Güngör M. A., Kaya H. K., KURALAY F.

Surfaces and Interfaces, vol.30, 2022 (Scopus) identifier

  • Publication Type: Article / Article
  • Volume: 30
  • Publication Date: 2022
  • Doi Number: 10.1016/j.surfin.2022.101839
  • Journal Name: Surfaces and Interfaces
  • Journal Indexes: Scopus
  • Keywords: Actuator, EDOT:PSS, Electrochemical sensor, Epirubicin, WS2
  • Ankara Haci Bayram Veli University Affiliated: Yes


© 2022Development of novel sensing and actuating systems that can mimic the properties of natural materials has been one of the milestones in the biomedical field. By this opportunity, in the current study, tungsten disulfide (WS2) incorporated poly(3,4-ethylenedioxythiophene:polystyrene sulfonate) (WS2-PEDOT:PSS) modified electrode was created using effortless and straightforward electrochemical procedure. Scanning electron microscopy (SEM), X-ray energy dispersive analysis (EDX) and X-ray diffraction (XRD) analysis were used to identify the structural composition, particularly tungsten (W) presence. Thereafter the designed surface was applied for two different approaches. In both approaches, transition metal dichalcogenide combination into the polymeric structure was evaluated in terms of improved surface properties such as high active surface area and sensitivity. Firstly, WS2-PEDOT:PSS modified pencil graphite electrode (PGE) was used as a sensitive Epirubicin (EPI) sensor. The electrode responded to EPI in a linear concentration range of 0.1 mg L−1 to 200 mg L−1 (0.172 μM to 345 μM) with a detection limit of 0.02 mg L−1 (35 nM) (n = 3). Secondly, EPI was encapsulated into the WS2-PEDOT:PSS during polymerization step and actuating property of the so-formed electrode (WS2-PEDOT:PSS/EPI/PGE) was investigated by electrical and pH stimuli. It was observed that the electrical stimuli showed a good actuator profile when a potential of -0.5 V was set.
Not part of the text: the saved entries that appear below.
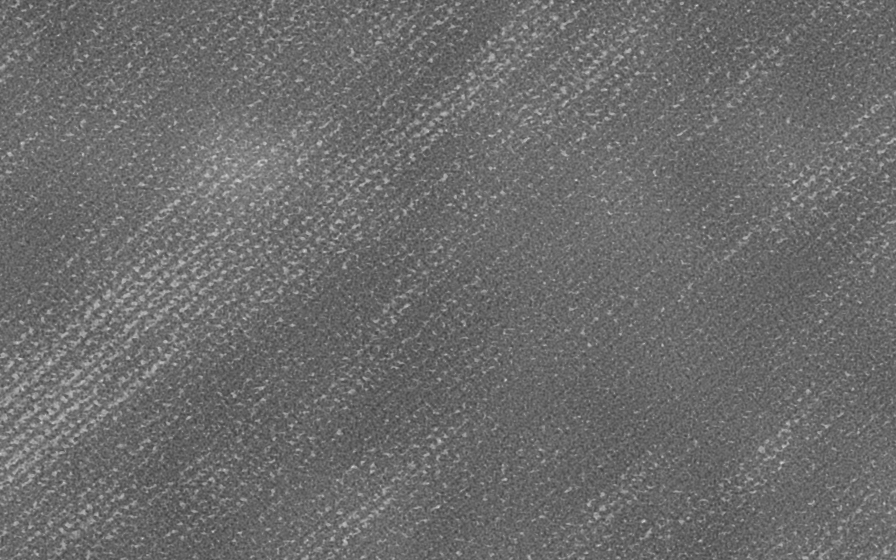
A Shadertoy shader for this texture:

```glsl
#define ANGLE 0.72
#define RIBS 46.0
#define STITCHES 62.0
#define GRAIN_SCALE 205.0
#define GRAIN_AMOUNT 0.16
#define BASE_GREY 0.402
#define CHIP_LIGHT 0.25
#define WORN_BAND 0.2
#define SMUDGE_CENTRE vec2(0.44, 0.70)

vec2 hash2(vec2 p) {
    vec3 q = fract(p.xyx * vec3(0.1031, 0.1030, 0.0973));
    q += dot(q, q.yzx + 33.33);
    return fract((q.xx + q.yz) * q.zy);
}

float cornerSlope(vec2 cell, vec2 offset) {
    return dot(hash2(cell) * 2.0 - 1.0, offset);
}

// Gradient noise, roughly -0.7 to 0.7
float noise(vec2 p) {
    p += 400.0;
    vec2 i = floor(p), f = fract(p);
    vec2 u = f * f * f * (f * (f * 6.0 - 15.0) + 10.0);
    vec2 e = vec2(0.0, 1.0);
    float low = mix(cornerSlope(i, f), cornerSlope(i + e.yx, f - e.yx), u.x);
    float high = mix(cornerSlope(i + e.xy, f - e.xy), cornerSlope(i + e.yy, f - e.yy), u.x);
    return mix(low, high, u.y);
}

// Slow wear drawn out along the ribs, with a heavier band on the left
float wearAt(vec2 q, float rowId) {
    float band = (q.y - WORN_BAND) / 0.16;
    float wear = 0.8 * noise(q * vec2(1.3, 5.0)) + 0.6 * noise(q * vec2(3.0, 15.0) + 7.0);
    wear += 0.6 * noise(vec2(q.x * 4.0, rowId * 0.73));
    return wear + 0.35 * exp(-band * band);
}

void mainImage(out vec4 fragColor, in vec2 fragCoord) {
    vec2 p = fragCoord / iResolution.y;
    vec2 along = vec2(cos(ANGLE), sin(ANGLE));
    vec2 q = vec2(dot(p, along), dot(p, vec2(-along.y, along.x)));
    q.y += 0.006 * noise(p * 3.0);

    // Diagonal ribs broken into stitches
    float row = q.y * RIBS;
    float rowId = floor(row);
    float rib = smoothstep(0.46, 0.12, abs(fract(row) - 0.5));
    float phase = q.x * STITCHES + hash2(vec2(rowId + 90.0, 3.0)).x;
    float stitch = cos(6.2832 * phase);

    // Pale chips where wear exposes the ribs
    float wear = wearAt(q, rowId);
    float fleck = noise(p * vec2(85.0, 135.0)) + 0.5 * noise(q * 170.0 + 31.0);
    float chip = smoothstep(0.02, 0.62, fleck + 0.5 * wear + 0.08 * stitch);
    chip *= mix(0.22, 1.0, rib);

    // Broad tonal clouds and one soft smudge
    vec2 s = (p - SMUDGE_CENTRE) / vec2(0.11, 0.09);
    float cloud = 0.06 * noise(p * 2.2 + 5.0) + 0.05 * noise(p * 6.0 + 19.0);
    cloud += 0.055 * exp(-dot(s, s));

    // Fine grain and bright specks
    float grain = noise(q * GRAIN_SCALE) + 0.7 * noise(q.yx * GRAIN_SCALE * 0.73 + 57.0);
    float speck = smoothstep(0.4, 0.8, grain);

    float grey = BASE_GREY + cloud + GRAIN_AMOUNT * grain;
    grey += CHIP_LIGHT * chip + 0.1 * speck - 0.015 * (1.0 - rib);
    fragColor = vec4(vec3(clamp(grey, 0.27, 0.8)), 1.0);
}
```
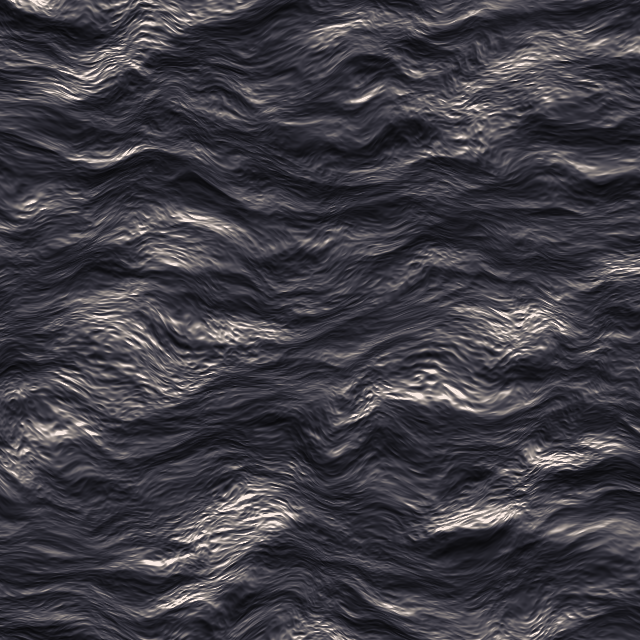
A three.js fragment shader for this texture:

```glsl
varying vec2 vUv;

#define SWELL_FREQ vec2(2.8, 6.2)
#define WAVE_FREQ vec2(7.5, 16.0)
#define CHOP_FREQ vec2(19.0, 42.0)
#define RIPPLE_FREQ vec2(44.0, 90.0)
#define SPARKLE_FREQ vec2(80.0, 150.0)
#define STREAK_FREQ vec2(2.6, 8.5)
#define WARP 0.045
#define MEDIAN_LIGHT 0.205
#define CONTRAST 0.74
#define SHADOW_TINT vec3(1.0, 1.0, 1.27)
#define GLINT_TINT vec3(1.0, 0.94, 0.91)

// Unit gradient at a lattice point
vec2 latticeGradient(vec2 cell) {
  vec3 h = fract(cell.xyx * vec3(0.1031, 0.103, 0.0973));
  h += dot(h, h.yzx + 33.33);
  float angle = 6.28318 * fract((h.x + h.y) * h.z);
  return vec2(cos(angle), sin(angle));
}

// Gradient noise: value in x, its two derivatives in yz
vec3 gradientNoise(vec2 p) {
  vec2 cell = floor(p);
  vec2 f = p - cell;
  vec2 u = f * f * f * (f * (f * 6.0 - 15.0) + 10.0);
  vec2 du = 30.0 * f * f * (f * (f - 2.0) + 1.0);
  vec2 ga = latticeGradient(cell);
  vec2 gb = latticeGradient(cell + vec2(1.0, 0.0));
  vec2 gc = latticeGradient(cell + vec2(0.0, 1.0));
  vec2 gd = latticeGradient(cell + vec2(1.0, 1.0));
  float a = dot(ga, f);
  float b = dot(gb, f - vec2(1.0, 0.0));
  float c = dot(gc, f - vec2(0.0, 1.0));
  float d = dot(gd, f - vec2(1.0, 1.0));
  float twist = a - b - c + d;
  float value = a + u.x * (b - a) + u.y * (c - a) + u.x * u.y * twist;
  vec2 slope = mix(mix(ga, gb, u.x), mix(gc, gd, u.x), u.y)
             + du * (u.yx * twist + vec2(b, c) - a);
  return vec3(value, slope);
}

// Light on ridged waves: dark face below each crest, bright back above it
float crestLight(vec2 p, float softness) {
  vec3 n = gradientNoise(p);
  return 1.4 * n.z * n.x / sqrt(n.x * n.x + softness * softness);
}

// Bend the crests so that they wander and split
vec2 bend(vec2 p, float freq, float amount) {
  vec2 q = p * freq;
  return p + amount * vec2(gradientNoise(q + 17.3).x, gradientNoise(q + 51.7).x);
}

void main() {
  vec2 broad = bend(vUv, 4.0, WARP * 1.6);
  vec2 fine = bend(broad, 13.0, WARP * 0.5);

  // Waves from the largest to the smallest
  float swell = crestLight(broad * SWELL_FREQ + 7.4, 0.04);
  float wave = crestLight(fine * WAVE_FREQ + 23.1, 0.05);
  float chop = crestLight(fine * CHOP_FREQ + 41.6, 0.08);
  float ripple = crestLight(fine * RIPPLE_FREQ + 11.2, 0.13);
  float sparkle = crestLight(fine * SPARKLE_FREQ + 63.8, 0.2);

  // Sunlit streaks climbing to the right, strongest behind the crests
  vec2 streak = vec2(dot(broad, vec2(0.86, 0.51)), dot(broad, vec2(-0.51, 0.86)));
  float sun = gradientNoise(streak * STREAK_FREQ + 35.5).x + 0.09 * swell + 0.08 * wave;
  float glitter = smoothstep(0.02, 0.46, sun);

  // Smooth sheltered water carries weaker ripples
  float calm = smoothstep(0.0, 0.4, gradientNoise(broad * vec2(4.0, 8.0) + 81.3).x);
  float roughness = mix(0.85, 0.5, calm) + 0.75 * glitter;

  float light = 0.46 * swell + 0.43 * wave + 0.36 * chop
              + roughness * (0.48 * ripple + 0.36 * sparkle)
              + 0.85 * glitter + 0.15 * calm - 0.22;

  // Exponential exposure, cool in shadow and warm in the glints
  float value = min(MEDIAN_LIGHT * exp(CONTRAST * light), 0.98);
  vec3 tint = mix(SHADOW_TINT, GLINT_TINT, smoothstep(0.0, 0.6, value));
  gl_FragColor = vec4(value * tint, 1.0);
}
```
In addition, this EPI loaded electrode was characterized under a fluorescence microscope before/after stimuli.